March is Women’s History Month, but the contributions of women to the Revolution are often neglected today. Many women demonstrated exemplary courage during this time. Here are a few examples.
In April, 1777, a large British force arrived in Fairfield, Connecticut. Marching through nearby Danbury, they searched for American supplies and burned property owned by patriots. A messenger from Danbury was sent to Col. Henry Ludington, the leader of a nearby militia, alerting him to what was happening and seeking his help. His militia was scattered throughout the countryside and someone was needed to alert them and round them up. The Danbury messenger was exhausted from his ride and also unfamiliar with the area, so Sybil Ludington, Col. Ludington’s 16 year-old daughter, carried the message, riding throughout the night, across 40 miles of dangerous country. The militia gathered, and unable to save Danbury, were involved in the Battle of Ridgefield on April 27, 1777.
It was not just the men who signed the Declaration of Independence who risked death or imprisonment, or suffered personal tragedy, but their wives often did so as well — such as Elizabeth Lewis, wife of Declaration signer Francis Lewis. The Lewis’ home was in Long Island, and during the British occupation there, soldiers were dispatched to capture Elizabeth and destroy their property. As troops approached, a ship opened fire at the house (a cannonball even struck right beside where she stood) but Elizabeth refused to yield or retreat. The British captured her, holding her in dreary conditions with little food and no change of clothes. After several months, she was eventually freed through the efforts of George Washington and Congress but her health never recovered and she died in 1779.
Several women worked actively as spies for the American cause, supplying the army with much needed intelligence. For example, Lydia Darrah, hosted a meeting of British officers in December, 1777. Listening in secret to their meeting, and learning of their plans to attack George Washington’s army at White Marsh, she alerted the Americans, who were able to prepare for the planned surprise attack. Another example is Jane Thomas. Her husband, Col. John Thomas, was a prisoner of the British for fourteen months. On a visit to him, she learned of plans to attack the Americans at Cedar Spring.
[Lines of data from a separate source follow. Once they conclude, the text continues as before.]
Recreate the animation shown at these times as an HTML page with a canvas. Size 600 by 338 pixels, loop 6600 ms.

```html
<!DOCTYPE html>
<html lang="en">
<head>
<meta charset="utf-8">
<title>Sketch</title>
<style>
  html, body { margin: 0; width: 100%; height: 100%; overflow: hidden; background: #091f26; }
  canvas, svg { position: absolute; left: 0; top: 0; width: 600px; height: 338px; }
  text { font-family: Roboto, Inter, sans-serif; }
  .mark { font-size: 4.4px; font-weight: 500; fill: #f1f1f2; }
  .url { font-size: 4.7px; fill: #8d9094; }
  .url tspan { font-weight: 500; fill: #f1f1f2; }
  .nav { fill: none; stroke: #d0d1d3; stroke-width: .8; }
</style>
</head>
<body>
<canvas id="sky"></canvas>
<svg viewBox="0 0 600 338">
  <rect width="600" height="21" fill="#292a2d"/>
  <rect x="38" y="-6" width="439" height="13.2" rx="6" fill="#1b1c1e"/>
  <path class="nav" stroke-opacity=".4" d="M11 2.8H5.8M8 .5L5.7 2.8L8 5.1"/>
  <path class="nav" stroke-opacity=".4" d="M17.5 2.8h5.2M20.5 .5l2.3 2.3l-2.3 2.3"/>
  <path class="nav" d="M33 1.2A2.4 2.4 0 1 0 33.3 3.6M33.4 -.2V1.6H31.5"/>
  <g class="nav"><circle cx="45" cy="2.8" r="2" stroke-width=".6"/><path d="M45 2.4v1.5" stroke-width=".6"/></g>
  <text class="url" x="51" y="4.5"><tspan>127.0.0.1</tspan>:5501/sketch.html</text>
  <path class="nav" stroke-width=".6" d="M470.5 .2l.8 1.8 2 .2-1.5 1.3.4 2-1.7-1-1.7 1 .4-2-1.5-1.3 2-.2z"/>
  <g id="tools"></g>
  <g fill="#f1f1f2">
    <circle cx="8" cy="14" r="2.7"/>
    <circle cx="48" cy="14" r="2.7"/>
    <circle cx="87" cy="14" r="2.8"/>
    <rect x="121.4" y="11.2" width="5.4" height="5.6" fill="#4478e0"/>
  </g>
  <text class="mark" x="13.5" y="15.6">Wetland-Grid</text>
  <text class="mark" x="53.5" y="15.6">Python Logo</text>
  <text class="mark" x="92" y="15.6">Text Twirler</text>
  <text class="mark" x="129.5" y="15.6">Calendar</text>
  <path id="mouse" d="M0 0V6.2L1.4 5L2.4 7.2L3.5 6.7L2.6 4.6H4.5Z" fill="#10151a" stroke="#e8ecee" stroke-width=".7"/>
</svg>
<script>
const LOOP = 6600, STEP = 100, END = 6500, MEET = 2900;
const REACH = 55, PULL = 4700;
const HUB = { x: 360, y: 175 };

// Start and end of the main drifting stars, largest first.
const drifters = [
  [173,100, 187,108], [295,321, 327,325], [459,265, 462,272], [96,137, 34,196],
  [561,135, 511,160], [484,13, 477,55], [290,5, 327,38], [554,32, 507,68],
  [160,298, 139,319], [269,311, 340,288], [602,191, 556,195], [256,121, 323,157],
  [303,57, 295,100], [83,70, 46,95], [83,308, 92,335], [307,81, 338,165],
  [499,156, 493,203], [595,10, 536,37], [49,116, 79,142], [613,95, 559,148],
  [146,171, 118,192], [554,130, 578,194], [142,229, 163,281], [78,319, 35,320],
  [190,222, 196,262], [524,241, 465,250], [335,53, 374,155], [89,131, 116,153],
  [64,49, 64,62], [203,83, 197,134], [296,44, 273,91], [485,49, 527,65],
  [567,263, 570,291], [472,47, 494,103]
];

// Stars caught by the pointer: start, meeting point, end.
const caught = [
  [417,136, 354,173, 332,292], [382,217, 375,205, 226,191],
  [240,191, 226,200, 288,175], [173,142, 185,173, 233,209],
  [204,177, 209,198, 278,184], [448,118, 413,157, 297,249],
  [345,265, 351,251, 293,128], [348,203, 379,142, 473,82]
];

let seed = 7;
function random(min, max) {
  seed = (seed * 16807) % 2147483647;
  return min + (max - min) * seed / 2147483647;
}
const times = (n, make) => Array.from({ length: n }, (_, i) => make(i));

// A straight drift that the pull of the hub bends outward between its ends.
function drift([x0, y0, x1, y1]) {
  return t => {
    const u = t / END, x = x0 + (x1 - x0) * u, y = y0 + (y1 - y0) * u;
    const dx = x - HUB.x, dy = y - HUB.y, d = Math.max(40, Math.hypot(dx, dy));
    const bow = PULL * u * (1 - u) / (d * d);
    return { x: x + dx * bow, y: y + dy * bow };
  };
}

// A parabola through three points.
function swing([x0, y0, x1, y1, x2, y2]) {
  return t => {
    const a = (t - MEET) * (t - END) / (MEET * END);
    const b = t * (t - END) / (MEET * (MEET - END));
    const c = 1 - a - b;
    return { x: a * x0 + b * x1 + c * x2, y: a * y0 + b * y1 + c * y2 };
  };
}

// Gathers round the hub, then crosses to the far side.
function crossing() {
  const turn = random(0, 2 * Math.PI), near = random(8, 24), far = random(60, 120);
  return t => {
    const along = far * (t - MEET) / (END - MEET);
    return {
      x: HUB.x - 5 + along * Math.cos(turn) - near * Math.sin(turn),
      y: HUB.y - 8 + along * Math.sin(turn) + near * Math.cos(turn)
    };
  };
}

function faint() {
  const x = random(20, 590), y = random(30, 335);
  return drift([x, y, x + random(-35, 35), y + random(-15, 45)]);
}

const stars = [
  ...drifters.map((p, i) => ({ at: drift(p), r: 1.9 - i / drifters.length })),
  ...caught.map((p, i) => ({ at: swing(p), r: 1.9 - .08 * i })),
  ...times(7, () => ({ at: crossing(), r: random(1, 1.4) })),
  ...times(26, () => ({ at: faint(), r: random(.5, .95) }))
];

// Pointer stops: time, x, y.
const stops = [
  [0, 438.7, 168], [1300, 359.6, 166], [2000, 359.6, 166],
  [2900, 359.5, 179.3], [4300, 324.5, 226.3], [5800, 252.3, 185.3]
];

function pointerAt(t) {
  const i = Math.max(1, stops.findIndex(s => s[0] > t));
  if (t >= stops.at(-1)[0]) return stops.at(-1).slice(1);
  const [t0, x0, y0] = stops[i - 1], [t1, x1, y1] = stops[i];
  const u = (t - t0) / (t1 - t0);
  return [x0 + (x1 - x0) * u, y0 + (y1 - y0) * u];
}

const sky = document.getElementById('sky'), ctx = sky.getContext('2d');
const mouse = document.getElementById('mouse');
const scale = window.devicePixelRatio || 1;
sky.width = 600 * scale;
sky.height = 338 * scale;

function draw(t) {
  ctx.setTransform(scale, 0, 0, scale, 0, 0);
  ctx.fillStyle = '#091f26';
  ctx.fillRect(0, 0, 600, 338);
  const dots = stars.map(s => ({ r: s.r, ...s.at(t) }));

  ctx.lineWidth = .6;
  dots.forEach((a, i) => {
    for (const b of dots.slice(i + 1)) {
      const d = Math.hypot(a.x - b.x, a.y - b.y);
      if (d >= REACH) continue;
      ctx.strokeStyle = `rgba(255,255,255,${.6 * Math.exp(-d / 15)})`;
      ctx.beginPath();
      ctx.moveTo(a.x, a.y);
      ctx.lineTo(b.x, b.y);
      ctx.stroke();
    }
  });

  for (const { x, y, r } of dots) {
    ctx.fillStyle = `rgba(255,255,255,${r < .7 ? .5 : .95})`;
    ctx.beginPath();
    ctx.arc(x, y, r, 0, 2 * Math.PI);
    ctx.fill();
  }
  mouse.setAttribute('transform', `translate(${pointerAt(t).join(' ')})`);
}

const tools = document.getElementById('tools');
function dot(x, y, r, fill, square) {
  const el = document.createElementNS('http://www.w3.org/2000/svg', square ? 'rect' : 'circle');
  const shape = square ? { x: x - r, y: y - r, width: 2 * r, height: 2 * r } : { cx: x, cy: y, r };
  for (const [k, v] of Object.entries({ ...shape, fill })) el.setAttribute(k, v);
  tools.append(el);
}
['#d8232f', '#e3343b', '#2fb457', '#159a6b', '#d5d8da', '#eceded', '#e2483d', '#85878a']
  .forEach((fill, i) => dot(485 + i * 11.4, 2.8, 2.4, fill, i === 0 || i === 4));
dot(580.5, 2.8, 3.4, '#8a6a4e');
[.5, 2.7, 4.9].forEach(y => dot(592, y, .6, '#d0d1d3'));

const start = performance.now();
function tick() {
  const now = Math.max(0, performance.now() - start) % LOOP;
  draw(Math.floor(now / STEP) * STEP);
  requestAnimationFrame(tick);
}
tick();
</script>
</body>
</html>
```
Riding almost sixty miles, she alerted them to danger, giving them time to prepare their defense against the British.
These and many additional examples show that women of the Revolution played key roles in America’s fight for independence and should be honored during Women’s History Month.